GET BOATING EDUCATION. Starting July 1st of this year, all boat operators born after January 1st, 1998 are required to take a boater”s education class. The classes can be completed online, in a classroom or through a home study program. Get more information on boating education classes at www.gadrrle.org/node/33.
STAY SOBER. Boating under the influence is the leading cause of accidents on the water. Keeping the alcohol on shore is the best way to ensure everyone stays safe and aware of children”s whereabouts.
PREPARE FOR WEATHER. With Georgia”s unpredictable weather, it is necessary to plan ahead and check for possible storms during the day and be ready for the dark with nighttime running lights on the boat. Free vessel safety checks to keep your boat up to par can be administered through the US Coast Guard Auxiliary or US Power Squadrons. Visit www.uscboating.org for more information.
BE READY FOR EMERGENCIES. Learn infant and child CPR and always keep a phone on hand. Taking boating education classes can educate you about boating safety practices.
KEEP LIFEJACKETS AVAILABLE. All passengers of the boat should be fitted and assigned a lifejacket, and they should be stored in a place that can be accessed easily and quickly. All children under the age of 13 need to wear a lifejacket while underway in the boat. Teaching children to swim is an added cautionary step to prevent drowning.
ACTIVELY SUPERVISE. Provide undivided attention and constant supervision when children are around large bodies of water. Rotating a designated “water watcher” among the adults can ensure children are always being accounted for.
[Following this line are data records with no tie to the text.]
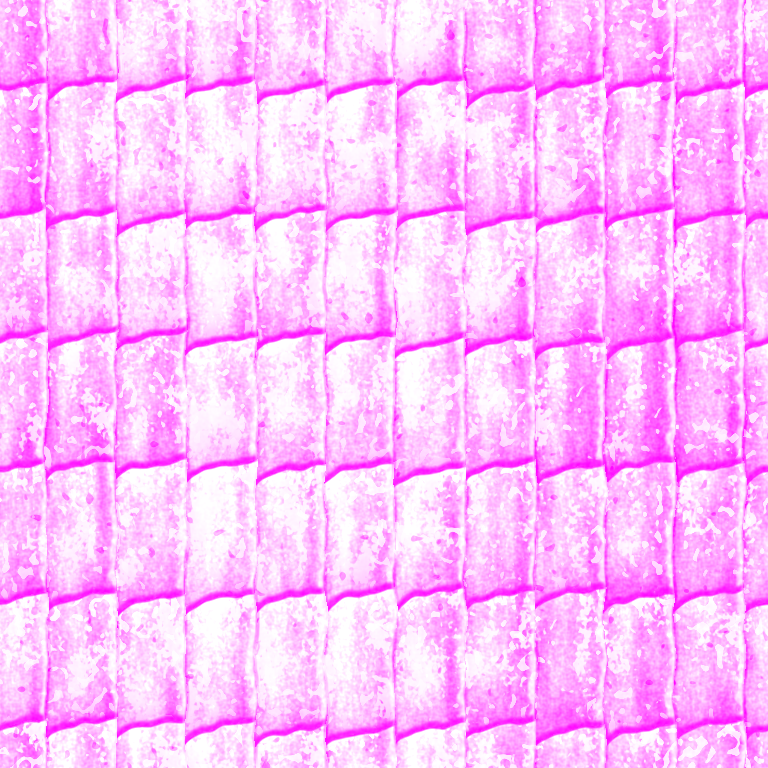
Write a WebGL 2 fragment shader that draws this texture.

```glsl
#version 300 es
precision highp float;
// Weathered overlapping roof tiles, 11 columns by 6 rows, bleached magenta.

uniform vec2 u_resolution;
out vec4 fragColor;

const vec2 TILES = vec2(11.0, 6.0);

float hash(vec2 p) {
    vec3 q = fract(vec3(p.xyx) * 0.1031);
    q += dot(q, q.yzx + 33.33);
    return fract((q.x + q.y) * q.z);
}

float slope(vec2 cell, vec2 period, vec2 offset) {
    float a = 6.2832 * hash(mod(cell, period) + 7.0);
    return dot(vec2(cos(a), sin(a)), offset);
}

// Gradient noise over the canvas, wrapping after "period" cells.
float noise(vec2 uv, vec2 period) {
    vec2 p = uv * period, i = floor(p), f = fract(p);
    vec2 w = f * f * f * (f * (f * 6.0 - 15.0) + 10.0), e = vec2(1.0, 0.0);
    float low = mix(slope(i, period, f), slope(i + e, period, f - e), w.x);
    float high = mix(slope(i + e.yx, period, f - e.yx), slope(i + 1.0, period, f - 1.0), w.x);
    return 1.4 * mix(low, high, w.y);
}

float fbm(vec2 uv, vec2 period) {
    float sum = 0.0, amp = 0.6;
    for (int k = 0; k < 4; k++) {
        sum += amp * noise(uv, period);
        period *= 2.0;
        amp *= 0.6;
    }
    return sum;
}

void main() {
    vec2 uv = gl_FragCoord.xy / u_resolution;
    vec2 pixel = TILES / u_resolution;

    // Slightly crooked columns
    vec2 grid = uv * TILES - vec2(0.67, 0.333);
    grid.x += 0.05 * noise(uv, vec2(5.0, 18.0)) + 0.012 * noise(uv, vec2(40.0, 60.0));
    float column = mod(floor(grid.x), TILES.x), x = fract(grid.x);

    // Each lip climbs to the right and hooks down at its left end
    float row = floor(grid.y + 0.5);
    vec2 lipId = vec2(column, mod(row, TILES.y));
    float lip = 0.09 * (x - 0.5) - 0.07 * exp(-9.0 * x)
              + 0.07 * (hash(lipId + 40.0) - 0.5)
              + 0.05 * (hash(vec2(lipId.y, 91.0)) - 0.5)
              + 0.025 * noise(uv, vec2(44.0, 12.0));
    float d = grid.y - row - lip;
    vec2 tile = vec2(column, mod(d > 0.0 ? row : row - 1.0, TILES.y));
    float seed = hash(tile + 3.0);
    vec2 st = uv + vec2(seed, hash(tile + 17.0));

    // Overall tone: paler left of centre, pinker to the right
    float light = 0.72 + 0.09 * cos(6.2832 * (uv.x - 0.38)) + 0.14 * (seed - 0.5);
    light += 0.24 * fbm(st, vec2(40.0, 9.0)) + 0.18 * fbm(st, vec2(18.0, 14.0));
    light += 0.13 * noise(uv, vec2(150.0)) + 0.10 * noise(uv, vec2(260.0));

    // Curved profile across the tile
    light += 0.13 * exp(-30.0 * pow(x - 0.3, 2.0));
    light -= 0.14 * exp(-140.0 * pow(x - 0.8, 2.0));
    light -= 0.14 * exp(-14.0 * x);

    // Bleached areas breaking up into grain and flakes
    float grain = noise(st, vec2(120.0)) + 0.7 * noise(st, vec2(230.0, 200.0));
    float bleach = fbm(st, vec2(22.0, 13.0)) + 0.35 * grain
                 + 0.12 * cos(6.2832 * (uv.x - 0.38)) - 0.35 * exp(-5.0 * max(d, 0.0)) * step(0.0, d);
    light = mix(light, 0.99, 0.85 * smoothstep(0.06, 0.32, bleach));
    float flakes = noise(st, vec2(85.0, 75.0)) + 0.7 * fbm(st, vec2(14.0, 11.0));
    light = mix(light, 1.0, 0.8 * smoothstep(0.42, 0.52, flakes));

    // Rare dark pits
    light -= 0.3 * smoothstep(0.62, 0.75, noise(st, vec2(60.0)) + 0.25 * noise(st, vec2(9.0)));

    // Stain above the lip, pale rim beneath it
    light -= (0.24 + 0.14 * seed) * exp(-7.0 * abs(d)) * step(0.0, d);
    light += 0.1 * exp(-14.0 * abs(d)) * step(d, 0.0);

    // Chalky side joint with a broken shadow line
    float ragged = 0.92 + 0.06 * noise(uv, vec2(50.0, 70.0));
    float strip = smoothstep(ragged - 0.04, ragged + 0.03, x) * smoothstep(1.0, 1.0 - 2.0 * pixel.x, x);
    light = mix(light, 0.97 + 0.12 * grain, 0.8 * strip);
    float seam = 1.0 - smoothstep(0.012, 0.03 + pixel.x, min(x, 1.0 - x));
    light -= seam * (0.14 + 0.3 * noise(uv, vec2(22.0, 26.0)));

    // Dark lip line, crisp below and soft above
    float width = 0.028 + 0.014 * noise(uv, vec2(33.0, 12.0)) + 0.012 * exp(-8.0 * x);
    float line = smoothstep(-0.016 - pixel.y, -0.004, d) * (1.0 - smoothstep(width * 0.5, width + 0.03, d));
    line *= 1.0 - 0.6 * smoothstep(0.93, 1.0, x);
    light = mix(light, 0.1 + 0.1 * grain, 0.92 * line);

    fragColor = vec4(1.0, clamp(light, 0.03, 1.0), 1.0, 1.0);
}
```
EDUCATE ABOUT SAFE DIVING AND SWIMMING. Teach children that diving into lakes and rivers can be dangerous because there is no telling what is just underneath the surface. No one should dive into water less than nine feet deep. Designated safe swimming areas should be addressed- talk about river currents, uneven surfaces, undertow and changing weather.